He arrived in the town of Dresden, a beautiful old German city that was not involved in the war materials effort. The inhabitants knew of the bombing raids on other important cities, but Dresden had no preparations or expectation that it would be hit.
It was a sitting duck...
In Vonnegut's words:
There were very few air-raid shelters in town and no war industries, just cigarette factories, hospitals, clarinet factories.
But the Allied bombers did come - and they unleashed on Dresden one of the worst fire bombing raids of the entire war. Over a period of a few days, 1,249 American and British bombers blasted Dresden into oblivion. The firestorm that raged in the city devoured everything in sight. Nearly 25,000 civilians were killed.
And Kurt Vonnegut survived this inferno by hiding out in a chilled meat locker three floors below ground.
When he emerged, he and other surviving prisoners were forced to comb through the rubble and wreckage for bodies - something he called a terribly elaborate Easter egg hunt.
Can you even imagine what kind of horror that would have been? And yet Vonnegut survived three massive brushes with death - getting overrun by the enemy, the train bombing, and a giant firebombing raid.
He died as one of the best American writers of the 20th Century - and he held no faith whatsoever.
I don't begrudge a person of faith seeking meaning and thankfulness in being spared the pain, shock, and possible death of a senseless terrorist attack. It is a most natural thing for religious people to take comfort in their beliefs and like-minded communities during times of tragedy and agony.
I can only say that military history has humbled me and obliterated any such notions. The same is true of most veteran accounts I have read from anyone who was exposed to massive bloodshed in lengthy, merciless combat for any extended amount of time.
Many a God-fearing civilian and religious combat veteran of minor skirmishes may love to cling to that empty adage:
There are no atheists in foxholes.
But I guarantee you that they could never honestly utter that again after reading about the Battle of Verdun, which saw 700,000 casualties in ten months of fighting (The US lost around 58,000 in ten YEARS in Vietnam, for a reference point).
Any military historian who has truly dug into the horrors of bloody offensives in WWI - such as the Somme Offensive, where Great Britain lost 25,000 men on the first DAY of the battle or the Eastern Front and the nasty Pacific island assaults of WWII - will ever speak glibly of faith and God.
In WWI, chaplains were ridiculed and chased off by soldiers, such was the level of indiscriminate carnage.
There was no divine plan. It was hell on Earth.
We will continue to run tours in Europe, being ever mindful of high priority targets, as Paris, London, and Brussels have become.
And we take no issue with good people of faith who live wholesome, charitable lives and are part of the solution to human conflict.
But it is very hard to make sense of a world that has every action, every bit of pain, and every life and death being controlled in intimate detail by a Supreme Being, when you have spent as much time as we have understanding the nature of man, war, and destruction.

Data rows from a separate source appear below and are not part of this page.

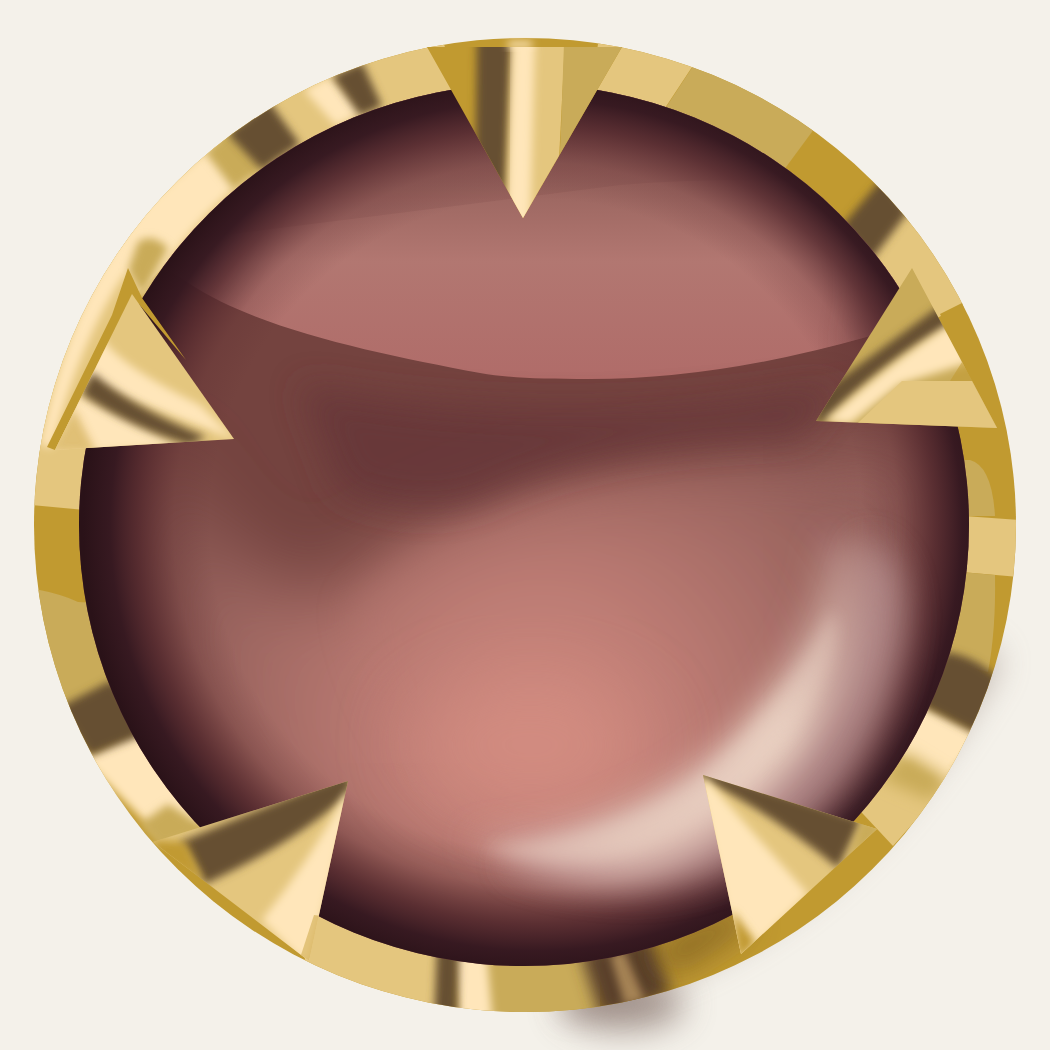
<!DOCTYPE html>
<html lang="en">
<head>
<meta charset="utf-8">
<title>Rose cabochon in a gold setting</title>
<style>
:root {
  --paper: #f4f1ea;
  --gold: #c19a30;
  --brass: #c9ab59;
  --light: #e4c67e;
  --cream: #ffe6ba;
  --umber: #665030;
  --stone: #74433f;
  --wine: #2a1218;
}
html, body { margin: 0; width: 1050px; height: 1050px; overflow: hidden; background: var(--paper); }
svg { display: block; width: 1050px; height: 1050px; }
.gold { fill: var(--gold); }
.brass { fill: var(--brass); }
.light { fill: var(--light); }
.cream { fill: var(--cream); }
.umber { fill: var(--umber); }
.stone { fill: var(--stone); }
.soft-4 { filter: url(#blur-4); }
.soft-8 { filter: url(#blur-8); }
.soft-16 { filter: url(#blur-16); }
.soft-40 { filter: url(#blur-40); }
</style>
</head>
<body>
<svg viewBox="0 0 1050 1050" role="img" aria-label="Round rose-coloured gemstone held by five gold prongs">
  <defs>
    <filter id="blur-4" x="-50%" y="-50%" width="200%" height="200%"><feGaussianBlur stdDeviation="4"/></filter>
    <filter id="blur-8" x="-50%" y="-50%" width="200%" height="200%"><feGaussianBlur stdDeviation="8"/></filter>
    <filter id="blur-16" x="-50%" y="-50%" width="200%" height="200%"><feGaussianBlur stdDeviation="17"/></filter>
    <filter id="blur-40" x="-50%" y="-50%" width="200%" height="200%"><feGaussianBlur stdDeviation="38"/></filter>

    <clipPath id="ring-clip"><ellipse cx="525" cy="525" rx="491" ry="487"/></clipPath>
    <clipPath id="stone-clip"><ellipse cx="524" cy="525" rx="445" ry="441"/></clipPath>
    <clipPath id="window-clip"><path d="M60 60H990V300L870 336Q720 379 590 379C540 379 510 378 480 373C380 354 260 330 190 284L60 200Z"/></clipPath>
    <clipPath id="prong-top-clip"><path d="M427 47H622L523 218Z"/></clipPath>
    <clipPath id="prong-right-clip"><path d="M912 268L997 428L816 421Z"/></clipPath>
    <clipPath id="prong-left-clip"><path d="M132 294L234 439L55 450Z"/></clipPath>
    <clipPath id="prong-low-left-clip"><path d="M348 781L309 961L153 842Z"/></clipPath>
    <clipPath id="prong-low-right-clip"><path d="M703 775L877 829L741 954Z"/></clipPath>

    <linearGradient id="window-tone" x1="0" y1="85" x2="0" y2="379" gradientUnits="userSpaceOnUse">
      <stop offset="0" stop-color="#7d4c49"/>
      <stop offset=".35" stop-color="#9b6660"/>
      <stop offset=".6" stop-color="#b27771"/>
      <stop offset="1" stop-color="#b06c69"/>
    </linearGradient>
    <radialGradient id="glow" cx="540" cy="735" r="370" gradientUnits="userSpaceOnUse">
      <stop offset="0" stop-color="#d08b80"/>
      <stop offset=".4" stop-color="#bd7c74"/>
      <stop offset="1" stop-color="#94605b"/>
    </radialGradient>
    <radialGradient id="stone-edge" cx="536" cy="525" r="453" gradientUnits="userSpaceOnUse">
      <stop offset=".72" stop-color="#5c2c30" stop-opacity="0"/>
      <stop offset=".8" stop-color="#5c2c30" stop-opacity=".22"/>
      <stop offset=".88" stop-color="#4c2329" stop-opacity=".75"/>
      <stop offset=".94" stop-color="#351820" stop-opacity=".97"/>
      <stop offset="1" stop-color="#2a1218"/>
    </radialGradient>
    <linearGradient id="shine" x1="480" y1="850" x2="870" y2="560" gradientUnits="userSpaceOnUse">
      <stop offset="0" stop-color="#d5aaa8" stop-opacity=".8"/>
      <stop offset=".25" stop-color="#dfbfb4"/>
      <stop offset=".65" stop-color="#ead1c2"/>
      <stop offset="1" stop-color="#c39a94" stop-opacity=".55"/>
    </linearGradient>
  </defs>

  <rect width="1050" height="1050" fill="var(--paper)"/>

  <g id="cast-shadow" fill="#8e7c74">
    <ellipse class="soft-16" cx="622" cy="1004" rx="62" ry="26" opacity=".8"/>
    <path class="soft-16" d="M560 1010Q830 960 1000 660L975 640L600 960Z" opacity=".55"/>
  </g>

  <g id="ring" clip-path="url(#ring-clip)">
    <rect class="gold" width="1050" height="1050"/>

    <g id="ring-upper-right">
      <path class="light" d="M600 30L700 55L667 105L650 130L590 100Z"/>
      <path class="brass" d="M697 60L820 121L775 182L655 124Z"/>
      <path class="light" d="M890 200L975 297L930 322L850 270Z"/>
      <path class="umber soft-4" d="M884 176L908 212L870 262L842 226Z"/>
    </g>

    <g id="ring-right">
      <path class="brass" d="M950 460H970Q992 466 995 516H960Z"/>
      <path class="light" d="M950 515L1020 520L1018 577L950 571Z"/>
      <path class="brass" d="M950 571L995 575Q996 630 988 672L940 660Z"/>
      <path class="light" d="M900 750L960 770L893 846L850 800Z"/>
      <path class="cream soft-4" d="M915 700L985 735L942 784L898 756Z"/>
      <path class="umber soft-4" d="M945 652Q975 655 1005 684L976 734L915 702Z"/>
      <path class="brass soft-8" d="M905 752L950 780L930 800L880 778Z"/>
    </g>

    <g id="ring-bottom">
      <path class="light" d="M318 900L450 940L440 1020L300 980Z"/>
      <path class="brass" d="M480 950H600V1020H480Z"/>
      <path class="cream soft-4" d="M452 945H486L493 1025H458Z"/>
      <path class="umber soft-4" d="M437 945H459L457 1025H434Z"/>
      <path class="soft-8" fill="#5a3f2c" d="M580 950L650 935L672 995L602 1020Z"/>
      <path class="soft-4" fill="#a68355" d="M610 955L624 950L645 1000L625 1005Z"/>
      <path class="soft-16" fill="#6b4d20" opacity=".75" d="M650 950L740 905L750 925L670 975Z"/>
    </g>

    <g id="ring-left">
      <path class="light" d="M30 440L95 445L85 510L30 505Z"/>
      <path class="brass" d="M30 588Q62 594 78 602L95 603L125 690L60 712Z"/>
      <path class="cream soft-4" d="M82 758L150 722L215 820L165 842Z"/>
      <path class="umber soft-4" d="M58 708L112 680L150 732L90 756Z"/>
      <path class="brass soft-4" d="M140 824L168 804L210 830L160 848Z"/>
    </g>

    <g id="ring-upper-left">
      <path class="light" d="M28 450L60 310L150 190L240 110L440 30L460 100L300 150L190 240L130 300L80 450Z"/>
      <path class="cream soft-4" d="M40 445Q70 290 150 200L215 142L250 175Q190 222 142 300L126 272Q80 340 52 448Z"/>
      <path class="brass soft-4" d="M138 242Q152 232 168 248L142 296L128 270Z"/>
      <path class="brass soft-4" d="M205 152L240 120L270 162L234 190Z"/>
      <path class="umber soft-4" d="M228 134L268 100L300 144L262 170Z"/>
      <path class="cream soft-4" d="M304 90L330 76L364 112L336 126Z"/>
      <path class="umber soft-4" d="M332 76L362 62L382 106L360 116Z"/>
    </g>
  </g>

  <g id="stone" clip-path="url(#stone-clip)">
    <rect class="stone" width="1050" height="1050"/>
    <g id="upper-window" clip-path="url(#window-clip)">
      <rect x="60" y="60" width="930" height="330" fill="url(#window-tone)"/>
      <path d="M60 60H990V200Q800 170 620 185L240 233L60 260Z" fill="#6e423e" opacity=".16"/>
      <path class="soft-40" d="M60 60H250L190 240L110 320Z" fill="#40222a" opacity=".8"/>
      <path class="soft-16" d="M800 130L990 130V400L850 350Q890 250 800 130Z" fill="#6c413f" opacity=".6"/>
    </g>
    <g id="lower-body">
      <path class="soft-40" d="M160 420Q190 560 330 600Q430 500 640 480L930 430Q960 640 840 790Q690 930 520 900Q280 890 170 660Z" fill="url(#glow)"/>
      <path class="soft-16" d="M350 605Q450 500 650 478Q800 468 880 490Q880 700 760 800Q620 880 480 830Q380 760 350 605Z" fill="url(#glow)" opacity=".55"/>
      <path class="soft-16" d="M300 385Q560 435 840 385L800 436Q600 440 480 500Q420 520 340 490Z" fill="#653638" opacity=".75"/>
      <ellipse class="soft-40" cx="530" cy="745" rx="120" ry="65" fill="#d58e82" opacity=".65"/>
    </g>
    <rect width="1050" height="1050" fill="url(#stone-edge)"/>
    <g id="crescent-shine">
      <path class="soft-16" d="M500 862Q700 830 800 700Q850 620 862 540Q912 550 904 640Q880 770 800 830Q700 900 600 886Q540 880 500 862Z" fill="#b58e8f" opacity=".8"/>
      <path class="soft-16" d="M470 842Q640 830 735 735Q815 650 826 545Q852 522 868 560Q870 680 780 780Q690 880 590 874Q520 868 470 842Z" fill="url(#shine)"/>
      <path class="soft-8" d="M480 846Q600 842 690 786Q780 715 832 610Q846 640 810 705Q740 810 640 850Q560 876 480 846Z" fill="#ead2c3" opacity=".45"/>
    </g>
  </g>

  <g id="prongs">
    <g id="prong-top" clip-path="url(#prong-top-clip)">
      <rect class="gold" x="420" y="40" width="210" height="180"/>
      <path class="light" d="M510 40H565L556 220H510Z"/>
      <path class="brass" d="M564 40H630V220H556Q562 130 564 40Z"/>
      <path class="umber soft-4" d="M477 36H512L506 200H475Z"/>
      <path class="cream soft-4" d="M513 36H535L530 230H506Z"/>
    </g>
    <path class="cream soft-4" d="M508 41H532V48H508Z"/>

    <g id="prong-right">
      <g clip-path="url(#prong-right-clip)">
        <rect class="brass" x="810" y="260" width="190" height="175"/>
        <path class="umber soft-4" d="M814 424L822 392Q880 350 945 302L952 324Q885 360 822 424Z"/>
        <path class="cream soft-4" d="M824 422Q890 362 950 324L972 362L900 384L850 424Z"/>
        <path class="light" d="M902 381H1000V440H840Z"/>
        <path class="gold" d="M939 312L962 362L950 381H1000V300Z" opacity=".55"/>
      </g>
      <path class="gold" d="M940 314L962 303L990 380H973Z"/>
    </g>

    <g id="prong-left">
      <path class="gold" d="M128 268L142 298L186 360L132 296L55 450L47 447L112 315Z"/>
      <g clip-path="url(#prong-left-clip)">
        <rect class="light" x="50" y="285" width="190" height="170"/>
        <path class="cream soft-4" d="M102 338Q120 366 200 405L236 440L130 400L82 378Z"/>
        <path class="cream soft-4" d="M76 394Q130 420 180 446L50 455Z"/>
        <path class="umber soft-4" d="M92 372Q130 406 206 437L190 445Q130 428 82 394Z"/>
        <path class="gold soft-4" d="M74 408L96 452H50Z" opacity=".5"/>
      </g>
    </g>

    <g id="prong-low-left" clip-path="url(#prong-low-left-clip)">
      <rect class="light" x="150" y="775" width="200" height="190"/>
      <path class="umber soft-4" d="M180 842L350 772V792Q300 840 205 884Z"/>
      <path class="cream soft-4" d="M348 790Q310 860 262 920L308 968L352 800Z"/>
      <path class="gold soft-4" d="M150 840L186 842L204 882L160 860Z"/>
      <path class="gold" d="M309 961L301 955L314 915L322 916Z" opacity=".45"/>
    </g>

    <g id="prong-low-right" clip-path="url(#prong-low-right-clip)">
      <rect class="light" x="700" y="770" width="180" height="190"/>
      <path class="umber soft-4" d="M700 768L862 820L838 868Q770 812 700 778Z"/>
      <path class="cream soft-4" d="M704 776Q750 830 808 894L738 965L700 790Z"/>
      <path class="brass soft-4" d="M862 818L885 828L846 866Z"/>
      <path class="gold soft-4" d="M732 910L756 942L738 962Z"/>
    </g>
  </g>
</svg>
</body>
</html>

Our hearts go out to the victims of the Brussels attacks - as it does for people around the world who are subjected to violence and war-like conditions to this day. Our unwavering support goes out to the men and women who are working around the clock to find these monsters and take them out of our population for good.
We will not continue to run tours out of some false sense of bravado or blinded conviction, either.
But we will continue to run tours to Europe, knowing there are plenty of places that are as safe as the best neighborhood in the United States and remembering the great need that all humans have for travel, interaction, stimulation, and that wonderfully important thing called perspective.
Safe travels to you, my friends.
“Tiger got to hunt, bird got to fly;
Man got to sit and wonder 'why, why, why?'
Tiger got to sleep, bird got to land;
Man got to tell himself he understand.”
― Kurt Vonnegut, Cat's Cradle